##### EXTRACTED DATA

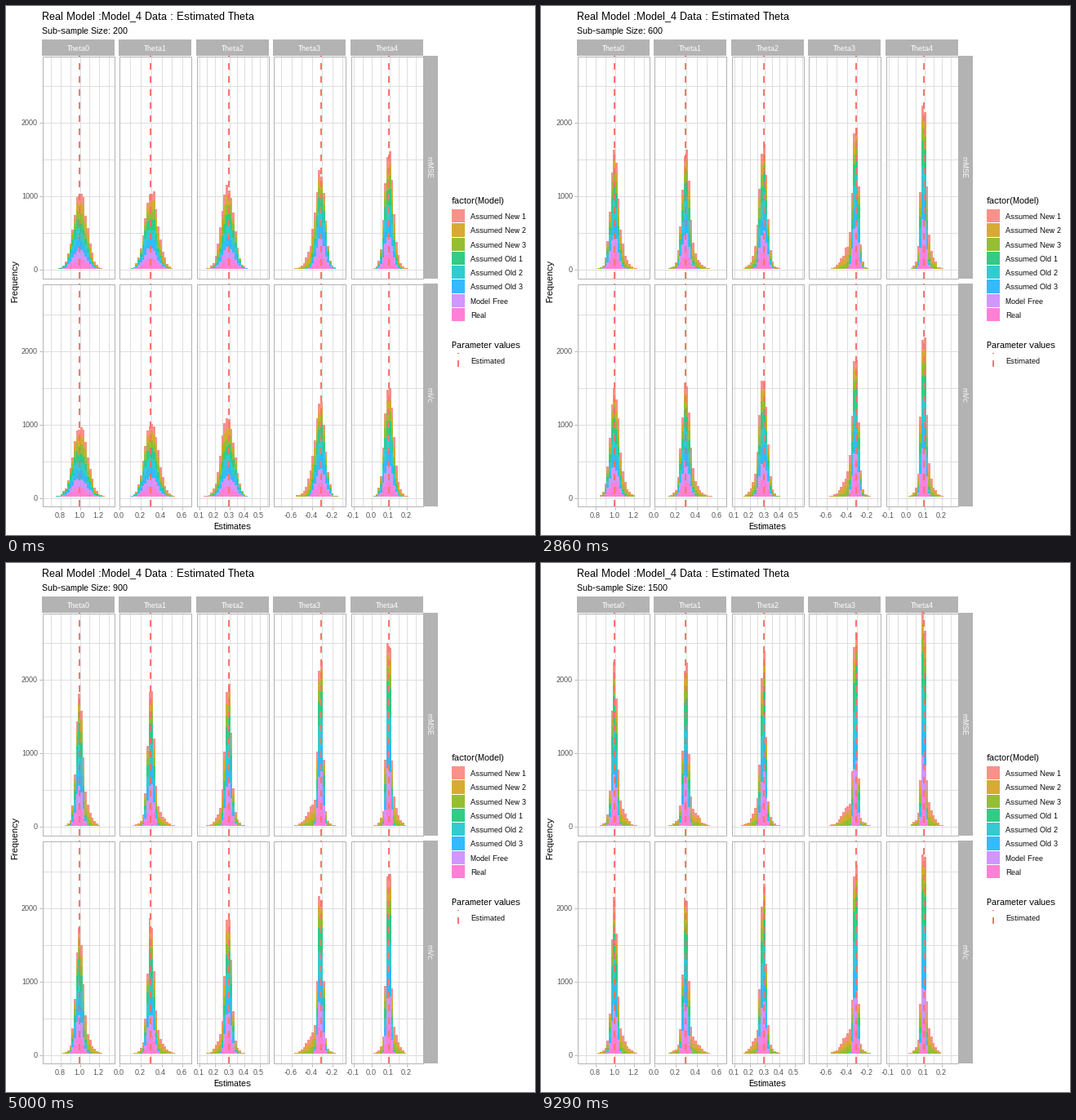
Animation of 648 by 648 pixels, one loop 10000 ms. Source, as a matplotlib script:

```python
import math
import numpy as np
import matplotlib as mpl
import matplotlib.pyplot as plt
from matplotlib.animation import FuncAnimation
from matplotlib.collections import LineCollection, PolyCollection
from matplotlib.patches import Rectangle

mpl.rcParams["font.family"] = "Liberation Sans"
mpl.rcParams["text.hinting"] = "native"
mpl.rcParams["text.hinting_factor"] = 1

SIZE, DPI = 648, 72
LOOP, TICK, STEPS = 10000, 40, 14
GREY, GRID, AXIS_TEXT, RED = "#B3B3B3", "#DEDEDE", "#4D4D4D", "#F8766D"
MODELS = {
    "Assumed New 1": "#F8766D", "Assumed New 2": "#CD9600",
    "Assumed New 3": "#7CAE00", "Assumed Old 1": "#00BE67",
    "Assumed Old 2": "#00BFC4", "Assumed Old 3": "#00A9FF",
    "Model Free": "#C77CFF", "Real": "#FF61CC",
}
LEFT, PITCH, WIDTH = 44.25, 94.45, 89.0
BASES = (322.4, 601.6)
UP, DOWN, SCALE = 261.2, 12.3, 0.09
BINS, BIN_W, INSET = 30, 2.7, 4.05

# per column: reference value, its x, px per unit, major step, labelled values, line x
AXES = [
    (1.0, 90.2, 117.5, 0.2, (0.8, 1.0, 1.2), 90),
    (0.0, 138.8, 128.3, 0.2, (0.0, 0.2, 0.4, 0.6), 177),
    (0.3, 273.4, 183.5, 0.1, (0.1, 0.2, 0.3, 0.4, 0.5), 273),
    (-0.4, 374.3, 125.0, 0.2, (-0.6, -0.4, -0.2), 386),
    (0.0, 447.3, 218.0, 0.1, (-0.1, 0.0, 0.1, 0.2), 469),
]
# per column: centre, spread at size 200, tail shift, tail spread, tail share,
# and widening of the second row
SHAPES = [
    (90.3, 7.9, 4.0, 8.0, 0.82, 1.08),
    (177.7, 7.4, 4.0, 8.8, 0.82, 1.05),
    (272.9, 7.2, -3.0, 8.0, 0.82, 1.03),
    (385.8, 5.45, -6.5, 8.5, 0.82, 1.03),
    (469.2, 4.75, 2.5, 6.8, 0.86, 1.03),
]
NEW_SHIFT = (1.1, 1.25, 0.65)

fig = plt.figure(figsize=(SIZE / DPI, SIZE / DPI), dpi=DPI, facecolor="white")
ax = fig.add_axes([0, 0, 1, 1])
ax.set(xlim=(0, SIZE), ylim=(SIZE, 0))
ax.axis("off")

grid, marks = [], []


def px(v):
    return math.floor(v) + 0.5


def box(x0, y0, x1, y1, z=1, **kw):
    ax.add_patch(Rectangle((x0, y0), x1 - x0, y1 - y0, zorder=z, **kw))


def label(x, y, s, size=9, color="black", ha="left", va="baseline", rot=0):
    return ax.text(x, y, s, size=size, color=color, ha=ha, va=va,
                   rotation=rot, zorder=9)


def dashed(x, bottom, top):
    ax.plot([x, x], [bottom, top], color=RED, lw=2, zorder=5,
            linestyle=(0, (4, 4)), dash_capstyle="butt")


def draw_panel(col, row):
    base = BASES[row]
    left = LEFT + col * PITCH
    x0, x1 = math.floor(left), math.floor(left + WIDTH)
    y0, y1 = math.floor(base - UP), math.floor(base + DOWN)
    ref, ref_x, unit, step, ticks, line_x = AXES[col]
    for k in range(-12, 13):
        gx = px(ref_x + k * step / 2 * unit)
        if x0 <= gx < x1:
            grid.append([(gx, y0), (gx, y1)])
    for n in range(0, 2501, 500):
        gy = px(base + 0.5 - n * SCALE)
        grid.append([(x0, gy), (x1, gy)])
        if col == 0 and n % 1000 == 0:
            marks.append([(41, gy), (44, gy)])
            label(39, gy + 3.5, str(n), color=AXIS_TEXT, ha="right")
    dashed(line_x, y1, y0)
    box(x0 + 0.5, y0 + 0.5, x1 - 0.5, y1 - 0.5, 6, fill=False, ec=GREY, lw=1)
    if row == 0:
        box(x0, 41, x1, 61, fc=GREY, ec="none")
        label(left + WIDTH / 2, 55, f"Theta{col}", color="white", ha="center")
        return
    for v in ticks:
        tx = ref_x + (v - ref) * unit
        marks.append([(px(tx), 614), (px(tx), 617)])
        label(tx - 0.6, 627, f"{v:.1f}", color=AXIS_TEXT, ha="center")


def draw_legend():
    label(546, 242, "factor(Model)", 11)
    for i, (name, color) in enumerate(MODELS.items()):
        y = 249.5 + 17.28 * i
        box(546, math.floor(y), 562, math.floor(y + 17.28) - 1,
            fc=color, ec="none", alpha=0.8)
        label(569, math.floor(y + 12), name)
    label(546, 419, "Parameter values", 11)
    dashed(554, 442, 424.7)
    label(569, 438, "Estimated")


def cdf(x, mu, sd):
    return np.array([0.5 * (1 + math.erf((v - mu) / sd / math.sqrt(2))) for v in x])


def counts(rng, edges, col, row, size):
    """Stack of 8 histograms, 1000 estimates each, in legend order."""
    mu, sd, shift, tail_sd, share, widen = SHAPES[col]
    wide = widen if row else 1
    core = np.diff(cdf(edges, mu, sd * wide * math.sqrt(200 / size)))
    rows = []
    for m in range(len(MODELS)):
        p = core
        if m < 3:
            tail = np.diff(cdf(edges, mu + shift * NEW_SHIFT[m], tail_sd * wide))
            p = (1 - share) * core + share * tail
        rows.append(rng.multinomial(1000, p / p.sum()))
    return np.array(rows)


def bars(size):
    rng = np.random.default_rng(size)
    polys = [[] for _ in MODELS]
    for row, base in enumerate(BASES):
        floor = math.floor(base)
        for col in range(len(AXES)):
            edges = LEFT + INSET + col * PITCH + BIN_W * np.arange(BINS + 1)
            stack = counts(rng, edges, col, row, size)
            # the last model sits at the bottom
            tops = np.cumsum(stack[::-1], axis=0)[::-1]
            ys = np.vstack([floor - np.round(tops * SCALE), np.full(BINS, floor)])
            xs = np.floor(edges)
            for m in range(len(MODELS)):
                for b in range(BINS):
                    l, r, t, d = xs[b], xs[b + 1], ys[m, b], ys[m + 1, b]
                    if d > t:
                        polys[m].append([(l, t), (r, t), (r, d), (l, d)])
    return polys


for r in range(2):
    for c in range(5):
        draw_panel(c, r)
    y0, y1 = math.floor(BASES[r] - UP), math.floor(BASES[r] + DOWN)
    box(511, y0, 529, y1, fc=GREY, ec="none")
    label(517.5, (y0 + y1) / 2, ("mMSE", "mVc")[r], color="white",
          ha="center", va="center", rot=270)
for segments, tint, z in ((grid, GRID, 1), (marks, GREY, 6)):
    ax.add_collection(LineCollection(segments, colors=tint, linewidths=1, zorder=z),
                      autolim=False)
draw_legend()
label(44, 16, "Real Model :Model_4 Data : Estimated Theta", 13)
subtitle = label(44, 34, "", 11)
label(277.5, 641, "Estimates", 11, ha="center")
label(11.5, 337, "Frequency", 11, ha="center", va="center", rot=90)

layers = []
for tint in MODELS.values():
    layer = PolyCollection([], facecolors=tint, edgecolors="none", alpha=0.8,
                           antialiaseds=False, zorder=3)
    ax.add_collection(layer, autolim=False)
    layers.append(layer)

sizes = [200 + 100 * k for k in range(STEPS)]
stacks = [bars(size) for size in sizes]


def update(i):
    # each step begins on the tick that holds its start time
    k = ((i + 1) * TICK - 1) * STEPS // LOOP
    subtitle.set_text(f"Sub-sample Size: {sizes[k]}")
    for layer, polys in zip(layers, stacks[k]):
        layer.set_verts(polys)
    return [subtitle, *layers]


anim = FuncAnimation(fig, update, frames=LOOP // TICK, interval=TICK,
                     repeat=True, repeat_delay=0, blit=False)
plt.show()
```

##########

* [WHAT THIS TASK INVOLVES]
Using the records above, copy every line that has the word "polys" in it.

* [WORKED SOLUTION]
    polys = [[] for _ in MODELS]
                        polys[m].append([(l, t), (r, t), (r, d), (l, d)])
    return polys
    for layer, polys in zip(layers, stacks[k]):
        layer.set_verts(polys)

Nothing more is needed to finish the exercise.